On the 3rd January 2018 new legislation known as MiFID II will take effect.
This will include a revised Markets in Financial Instruments Directive (MIFID) and a new Markets in Financial Instruments Regulation (MiFIR). As a result, many companies that fell outside of the original legislation will now be caught by it.
Originally MiFID was applied in the UK from November 2007, but in light of the financial crisis, it is now being revised to improve the functioning of financial markets and strengthen protection for investors.
Yet surveys show that most companies remain unaware of the changes, or don’t think they will be compliant in time. For example, a survey of senior financial services professionals by corporate finance adviser Duff & Phelps showed that just 36 per cent of financial services firms that are subject to MiFID II are confident they will be able to comply with the regulation by the January 2018 implementation date. Another survey by PA Consulting had very similar results.
It’s important to take action now as the implementation date is unlikely to be extended – as it has already been pushed back by 12 months. We are therefore we’re confident the new date will remain fixed. So, who is this new legislation going to affect?
Predictably, the legislation lists a raft of services that will now be covered (that weren’t covered previously) but rather confusingly companies still have to decide if it affects them or not.

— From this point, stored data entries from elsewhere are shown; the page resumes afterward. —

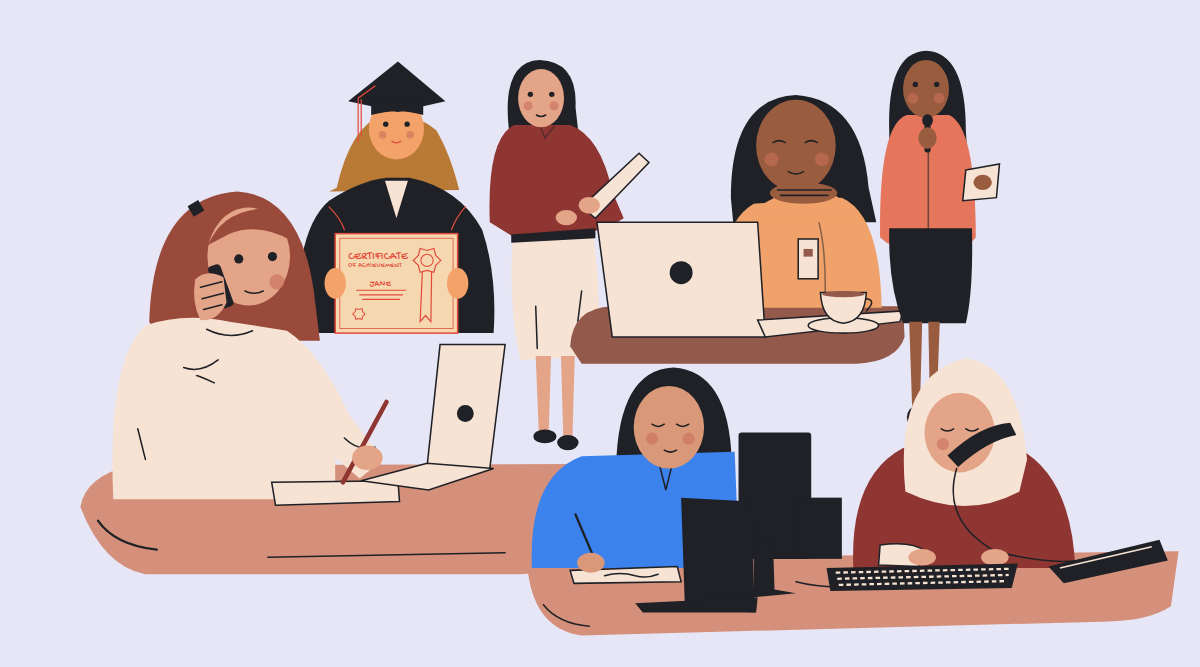
<!DOCTYPE html>
<html lang="en">
<head>
<meta charset="utf-8">
<title>Women at Work</title>
<link rel="stylesheet" href="https://fonts.googleapis.com/css2?family=Gochi+Hand&display=swap">
<style>
:root{
  --sky:#e6e6f7;
  --ink:#1f2126;
  --desk:#d4907a;
  --desk-back:#93594a;
  --cream:#f7e3d4;
  --paper:#f5d7b0;
  --ribbon:#e24b3b;
  --skin-light:#e3a488;
  --skin-tan:#d99878;
  --skin-dark:#9a5c3f;
  --skin-gold:#f3a36a;
  --cheek:#c9705a;
  --rust:#8f3532;
  --coral:#e5765c;
  --apricot:#f0a26a;
  --blue:#3b82ed;
  --hair-auburn:#9a4a3a;
  --hair-honey:#b97a36;
}
html,body{margin:0;padding:0;overflow:hidden;background:var(--sky);}
.canvas{display:block;width:1200px;height:667px;background:var(--sky);}
.ink{fill:var(--ink);}
.desk{fill:var(--desk);}
.desk-back{fill:var(--desk-back);}
.cream{fill:var(--cream);}
.paper{fill:var(--paper);}
.skin-light{fill:var(--skin-light);}
.skin-tan{fill:var(--skin-tan);}
.skin-dark{fill:var(--skin-dark);}
.skin-gold{fill:var(--skin-gold);}
.cheek{fill:var(--cheek);opacity:.6;}
.rust{fill:var(--rust);}
.coral{fill:var(--coral);}
.apricot{fill:var(--apricot);}
.blue{fill:var(--blue);}
.hair-auburn{fill:var(--hair-auburn);}
.hair-honey{fill:var(--hair-honey);}
.line{fill:none;stroke:var(--ink);stroke-width:3;stroke-linecap:round;}
.thin{fill:none;stroke:var(--ink);stroke-width:2;stroke-linecap:round;}
.edge{stroke:var(--ink);stroke-width:2;}
.pencil{fill:none;stroke:var(--rust);stroke-width:6;stroke-linecap:round;}
.red-line{fill:none;stroke:var(--ribbon);stroke-width:1.6;stroke-linecap:round;}
.cert-text{font-family:"Gochi Hand",cursive;fill:var(--ribbon);letter-spacing:.5px;}
</style>
</head>
<body>
<svg class="canvas" viewBox="0 0 1568 871" xmlns="http://www.w3.org/2000/svg" aria-label="Women working at desks, a graduate and a speaker">
  <defs>
    <g id="eyes-dot">
      <circle cx="-14" cy="0" r="3.5" class="ink"/>
      <circle cx="14" cy="0" r="3.5" class="ink"/>
    </g>
    <polygon id="seal-burst" points="18,0 11.3,6.5 9,15.6 0,13 -9,15.6 -11.3,6.5 -18,0 -11.3,-6.5 -9,-15.6 0,-13 9,-15.6 11.3,-6.5"/>
  </defs>

  <!-- graduate -->
  <g id="graduate">
    <path class="hair-honey" d="M440 245 Q458 165 500 150 Q540 145 570 170 Q588 200 600 248 L430 250 Z"/>
    <path class="ink" d="M388 435 Q385 300 430 262 Q470 236 505 232 L535 232 Q600 245 630 300 Q650 360 645 435 Z"/>
    <path class="cream" d="M503 236 L518 285 L533 236 Z"/>
    <path class="red-line" d="M430 270 Q445 285 450 300 M608 270 Q595 285 590 300"/>
    <ellipse class="skin-gold" cx="518" cy="168" rx="36" ry="40"/>
    <use href="#eyes-dot" x="518" y="162"/>
    <circle class="cheek" cx="500" cy="176" r="5"/>
    <circle class="cheek" cx="536" cy="176" r="5"/>
    <path class="red-line" d="M512 184 Q518 189 524 184"/>
    <path class="ink" d="M455 132 L520 80 L582 132 L520 146 Z"/>
    <path class="ink" d="M485 128 L553 128 L553 150 Q520 140 485 150 Z"/>
    <path class="red-line" d="M490 112 L468 128 L468 185 M472 130 L472 178"/>
    <!-- certificate -->
    <rect class="paper" x="438" y="305" width="160" height="130" stroke="var(--ribbon)" stroke-width="2"/>
    <rect x="444" y="311" width="148" height="118" fill="none" stroke="var(--ribbon)" stroke-width="1"/>
    <text class="cert-text" x="455" y="338" font-size="14">CERTIFICATE</text>
    <text class="cert-text" x="455" y="349" font-size="8.5">OF ACHIEVEMENT</text>
    <text class="cert-text" x="483" y="373" font-size="11">JANE</text>
    <path class="red-line" d="M466 379 L530 379 M470 385 L526 385 M474 391 L522 391"/>
    <path class="red-line" d="M552 352 L549 420 L556 412 L563 420 L564 352"/>
    <use href="#seal-burst" x="558" y="340" fill="var(--paper)" stroke="var(--ribbon)" stroke-width="1.6"/>
    <circle cx="558" cy="340" r="8" fill="none" stroke="var(--ribbon)" stroke-width="1.4"/>
    <use href="#seal-burst" transform="translate(469 410) scale(.45)" fill="none" stroke="var(--ribbon)" stroke-width="3"/>
    <ellipse class="skin-gold" cx="438" cy="370" rx="14" ry="20"/>
    <ellipse class="skin-gold" cx="598" cy="370" rx="14" ry="20"/>
  </g>

  <!-- woman in red blouse -->
  <g id="reviewer">
    <path class="ink" d="M665 170 Q655 80 705 78 Q755 80 752 140 L756 175 L665 178 Z"/>
    <rect class="skin-light" x="696" y="150" width="22" height="25"/>
    <path class="rust" d="M640 290 Q636 180 672 163 L745 163 Q785 178 800 250 L815 285 L790 300 L672 310 Z"/>
    <path class="thin" d="M706 165 L712 180 L724 165" stroke="var(--ink)" opacity=".5"/>
    <path class="cream" d="M670 312 L775 304 Q788 400 778 465 L680 470 Q664 400 670 312 Z"/>
    <path class="ink" d="M668 306 L778 298 L778 311 L668 317 Z"/>
    <path class="thin" d="M700 400 L702 455 M760 380 L755 420"/>
    <path class="skin-light" d="M700 465 L720 465 L717 565 L704 565 Z"/>
    <path class="skin-light" d="M733 465 L751 465 L748 570 L736 570 Z"/>
    <ellipse class="ink" cx="712" cy="570" rx="15" ry="9"/>
    <ellipse class="ink" cx="742" cy="578" rx="14" ry="10"/>
    <ellipse class="skin-light" cx="707" cy="128" rx="30" ry="38"/>
    <use href="#eyes-dot" x="707" y="123"/>
    <circle class="cheek" cx="690" cy="138" r="6"/>
    <circle class="cheek" cx="724" cy="138" r="6"/>
    <path class="thin" d="M701 150 Q707 154 713 150"/>
    <path class="cream edge" d="M760 270 L835 200 L848 212 L778 285 Z"/>
    <path class="rust" d="M660 250 Q690 285 740 285 L742 300 Q685 305 655 285 Z"/>
    <ellipse class="skin-light" cx="770" cy="268" rx="14" ry="11"/>
    <ellipse class="skin-light" cx="740" cy="284" rx="14" ry="10"/>
  </g>

  <!-- back desk -->
  <path class="desk-back" d="M745 452 Q748 402 800 400 L1180 400 L1182 440 Q1172 472 1120 475 L760 475 Z"/>

  <!-- woman behind laptop -->
  <g id="planner">
    <path class="ink" d="M955 258 Q955 128 1040 124 Q1125 130 1135 245 L1145 290 L958 290 Z"/>
    <path class="apricot" d="M942 402 Q938 292 985 266 L1100 258 Q1150 280 1152 402 Z"/>
    <path class="thin" d="M1070 290 Q1080 330 1078 395" opacity=".5"/>
    <rect class="cream edge" x="1043" y="312" width="26" height="52"/>
    <rect class="desk-back" x="1050" y="325" width="12" height="10"/>
    <ellipse class="skin-dark" cx="1040" cy="190" rx="52" ry="60"/>
    <path class="thin" d="M1010 186 Q1018 181 1026 186 M1052 186 Q1060 181 1068 186"/>
    <circle class="cheek" cx="1008" cy="208" r="9"/>
    <circle class="cheek" cx="1074" cy="208" r="9"/>
    <path class="thin" d="M1030 224 Q1040 230 1050 224"/>
    <path class="apricot" d="M960 290 Q1000 262 1030 250 L1080 250 Q1110 262 1128 290 Z"/>
    <ellipse class="skin-dark" cx="1050" cy="252" rx="44" ry="14"/>
    <path class="thin" d="M1016 248 L1086 248 M1020 255 L1082 255"/>
    <path class="cream edge" d="M780 290 L990 290 L1000 440 L800 440 Z"/>
    <circle class="ink" cx="890" cy="356" r="15"/>
    <path class="cream edge" d="M990 418 L1180 406 L1176 420 L1000 440 Z"/>
    <ellipse class="cream edge" cx="1102" cy="425" rx="46" ry="10"/>
    <path class="cream edge" d="M1072 382 L1132 382 Q1130 420 1102 422 Q1074 420 1072 382 Z"/>
    <path class="thin" d="M1132 390 Q1146 392 1132 406"/>
    <ellipse class="desk-back" cx="1102" cy="384" rx="28" ry="4"/>
  </g>

  <!-- speaker with microphone -->
  <g id="speaker">
    <path class="ink" d="M1162 175 Q1158 68 1210 66 Q1262 68 1262 170 L1266 232 L1162 232 Z"/>
    <path class="coral" d="M1150 310 Q1148 162 1185 150 L1240 150 Q1275 165 1275 310 L1268 318 L1160 318 Z"/>
    <path class="thin" d="M1213 152 L1213 300" opacity=".6"/>
    <path class="ink" d="M1162 298 L1270 298 Q1272 380 1262 422 L1180 422 Q1160 370 1162 298 Z"/>
    <path class="skin-dark" d="M1188 420 L1205 420 L1202 535 L1192 535 Z"/>
    <path class="skin-dark" d="M1213 420 L1228 420 L1224 525 L1215 525 Z"/>
    <ellipse class="ink" cx="1196" cy="545" rx="11" ry="14"/>
    <ellipse class="ink" cx="1220" cy="533" rx="10" ry="12"/>
    <ellipse class="skin-dark" cx="1210" cy="116" rx="30" ry="38"/>
    <use href="#eyes-dot" x="1210" y="110"/>
    <circle class="cheek" cx="1193" cy="128" r="7"/>
    <circle class="cheek" cx="1227" cy="128" r="7"/>
    <rect class="ink" x="1208" y="155" width="8" height="44" rx="3"/>
    <ellipse class="ink" cx="1212" cy="157" rx="7" ry="8"/>
    <ellipse class="skin-dark" cx="1212" cy="180" rx="12" ry="14"/>
    <path class="cream edge" d="M1262 222 L1306 214 L1302 258 L1258 262 Z"/>
    <ellipse class="skin-dark" cx="1284" cy="238" rx="12" ry="10"/>
  </g>

  <!-- front left desk -->
  <g id="caller">
    <path class="desk" d="M105 662 Q112 622 170 608 L752 606 L752 720 Q740 748 680 750 L190 750 Q135 740 105 662 Z"/>
    <path class="line" d="M128 680 Q150 712 205 718"/>
    <path class="thin" d="M350 728 L660 722"/>
    <path class="hair-auburn" d="M195 420 Q200 258 310 250 Q392 255 410 380 L418 445 L210 445 Z"/>
    <rect class="ink" x="248" y="264" width="16" height="16" transform="rotate(-30 256 272)"/>
    <path class="cream" d="M148 652 Q140 470 190 425 Q240 408 300 420 L375 432 Q420 462 455 540 L500 600 L470 625 L438 598 L438 652 Z"/>
    <path class="thin" d="M270 430 Q300 445 330 432 M450 572 Q468 590 490 584 M240 485 Q260 490 280 500 M180 560 L190 600"/>
    <path class="cream" d="M188 470 Q205 430 255 440 L292 462 Q265 482 245 500 Q210 500 188 470 Z"/>
    <path class="thin" d="M240 480 Q262 488 285 470"/>
    <ellipse class="skin-light" cx="325" cy="335" rx="54" ry="64"/>
    <path class="hair-auburn" d="M272 320 Q290 275 345 272 Q378 280 382 315 Q340 290 300 305 Z"/>
    <circle class="ink" cx="312" cy="338" r="6"/>
    <circle class="ink" cx="356" cy="335" r="6"/>
    <circle class="cheek" cx="362" cy="368" r="10"/>
    <path class="thin" d="M320 380 Q332 386 344 380"/>
    <rect class="ink" x="280" y="345" width="17" height="58" rx="5" transform="rotate(-20 288 374)"/>
    <path class="skin-light" d="M255 365 Q270 350 292 362 L296 395 Q285 420 262 418 Q250 395 255 365 Z"/>
    <path class="thin" d="M262 375 L290 368 M264 390 L292 383 M266 404 L290 398"/>
    <path class="cream edge" d="M355 630 L520 628 L522 655 L360 660 Z"/>
    <path class="pencil" d="M448 630 L505 525"/>
    <ellipse class="skin-light" cx="480" cy="598" rx="20" ry="16"/>
    <path class="cream edge" d="M575 450 L660 450 L640 612 L555 638 Z"/>
    <circle class="ink" cx="608" cy="540" r="11"/>
    <path class="cream edge" d="M472 628 L558 605 L645 612 L560 640 Z"/>
  </g>

  <!-- front right desk -->
  <g id="office">
    <path class="desk" d="M690 748 Q700 730 740 730 L1540 720 L1530 792 Q1500 812 1440 812 L760 830 Q700 822 690 748 Z"/>
    <path class="thin" d="M710 790 Q730 815 770 818"/>
    <!-- clerk in blue -->
    <path class="ink" d="M805 610 Q808 483 880 480 Q952 485 956 600 L962 640 L808 640 Z"/>
    <path class="blue" d="M695 742 Q690 622 760 596 L960 590 L966 742 Z"/>
    <path class="thin" d="M860 600 L870 640 L880 600"/>
    <ellipse class="skin-tan" cx="874" cy="558" rx="46" ry="54"/>
    <path class="thin" d="M852 554 Q860 560 868 554 M884 554 Q892 560 900 554"/>
    <circle class="cheek" cx="852" cy="573" r="8"/>
    <circle class="cheek" cx="900" cy="573" r="8"/>
    <path class="thin" d="M868 588 Q876 593 884 588"/>
    <path class="cream edge" d="M745 745 L885 740 L890 760 L750 762 Z"/>
    <path class="thin" d="M790 752 Q810 746 830 752 Q845 756 860 750"/>
    <path class="line" d="M752 672 L780 738"/>
    <ellipse class="skin-tan" cx="772" cy="735" rx="18" ry="13"/>
    <!-- monitors -->
    <rect class="ink" x="965" y="565" width="95" height="165" rx="4"/>
    <rect class="ink" x="1042" y="650" width="58" height="80"/>
    <path class="ink" d="M890 650 L982 655 L986 800 L895 795 Z"/>
    <path class="ink" d="M985 700 L1010 705 L1012 770 L1040 775 L985 780 Z"/>
    <path class="ink" d="M830 788 L990 780 L988 800 L840 800 Z"/>
    <path class="thin" d="M1040 760 Q1080 770 1120 765"/>
    <!-- woman in hijab -->
    <path class="rust" d="M1115 742 Q1110 622 1180 585 L1330 585 Q1400 622 1405 742 Z"/>
    <path class="cream" d="M1183 642 Q1168 490 1262 468 Q1332 478 1342 600 L1332 642 Q1262 680 1183 642 Z"/>
    <ellipse class="skin-light" cx="1254" cy="565" rx="46" ry="52"/>
    <path class="cream" d="M1210 540 Q1220 505 1260 502 Q1300 505 1302 545 Q1300 515 1256 512 Q1215 515 1210 540 Z"/>
    <path class="thin" d="M1230 560 Q1238 566 1246 560 M1262 560 Q1270 566 1278 560"/>
    <circle class="cheek" cx="1232" cy="580" r="8"/>
    <path class="thin" d="M1245 592 Q1253 597 1261 592"/>
    <path class="ink" d="M1238 595 Q1280 555 1320 552 L1328 568 Q1290 575 1252 610 Z"/>
    <path class="thin" d="M1250 612 Q1230 680 1300 720 Q1380 740 1420 730"/>
    <path class="cream edge" d="M1150 712 Q1190 706 1210 720 L1200 740 L1148 738 Z"/>
    <ellipse class="skin-light" cx="1205" cy="728" rx="18" ry="11"/>
    <ellipse class="skin-light" cx="1300" cy="728" rx="18" ry="11"/>
    <path class="ink" d="M1080 742 L1330 736 L1322 768 L1085 772 Z"/>
    <path d="M1092 748 L1320 743 M1094 756 L1318 751 M1096 764 L1316 759" stroke="var(--cream)" stroke-width="3" stroke-dasharray="6 4" fill="none"/>
    <path class="ink" d="M1370 740 L1515 705 L1526 732 L1390 762 Z"/>
    <path d="M1385 742 L1505 714" stroke="var(--cream)" stroke-width="2" fill="none"/>
  </g>
</svg>
</body>
</html>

It is generally understood that commodities companies that were left outside of the first MIFID will now be covered, as will insurance brokers who take cover products which have an 'investment element' i.e. where that maturity or surrender value is wholly or partially exposed, directly or indirectly, to market fluctuations. This would imply that many IFAs and mortgage brokers may also get caught up. In addition, many believe that corporate finance companies, credit institutions, investment firms and broker – dealers will also be covered by the new legislation.
Under MiFID II, firms have to take all reasonable steps to record relevant telephone conversations, electronic communications and face to face meetings, which relate to actual or possible transactions, both for clients and on the firm’s own account. The records must demonstrate any terms of any orders placed and will be used to detect any market abuse. These records must be kept for at least five years, (seven years in some cases), or for the duration of the relationship with the client.
It is therefore important that your telecoms are compliant and enable you to meet your obligations under the legislation. So, what are your options with regards to telecoms on both your fixed and mobile telecoms?
For fixed lines, it depends on what you are currently using:
Mobiles may be slightly more challenging especially if your staff use SMS, as this complicates it still further:
On a positive note, it is clear that solutions are available and there is still time to implement them – but you do need to take action sooner rather than later. Come January 3rd you need to be compliant – not just starting to think about it!
However, what happens if you check your telecoms and your current supplier cannot offer or support compliance and you are part way through a contract? For example, when VoIP suppliers do not offer FCA compliant call recording.
This does create some interesting legal questions; for example, can they charge penalties if you leave to go to another supplier that can offer it? I would suggest they are on dodgy ground as their product is no longer fit for purpose, and if they will not let you leave they are forcing you to break the law. The same would be true if you are part way through a mobile contract. Bear in mind however that if your supplier gave you handsets or other hardware as part of the deal and was spreading the costs over the contract, then there is an argument that they could ask for the balance of that to be paid for providing they unlocked the handsets so they could be reused.
If you are going start recording for the first time you may want to consider using analytics or word spotting to flag or alert on specific calls. This can save time and help you to locate calls that may need attention or staff who aren’t following the guidelines.
Ultimately, the most important first step is to recognise that the legislation is coming. If you are in any doubt as to whether you should be recording your communications take advice now, whilst there is still time to put the necessary actions and technology in place – and ensure your staff is aware of them and how they work.
Dave Millett, Director, Equinox
Image source: Shutterstock/violetkaipa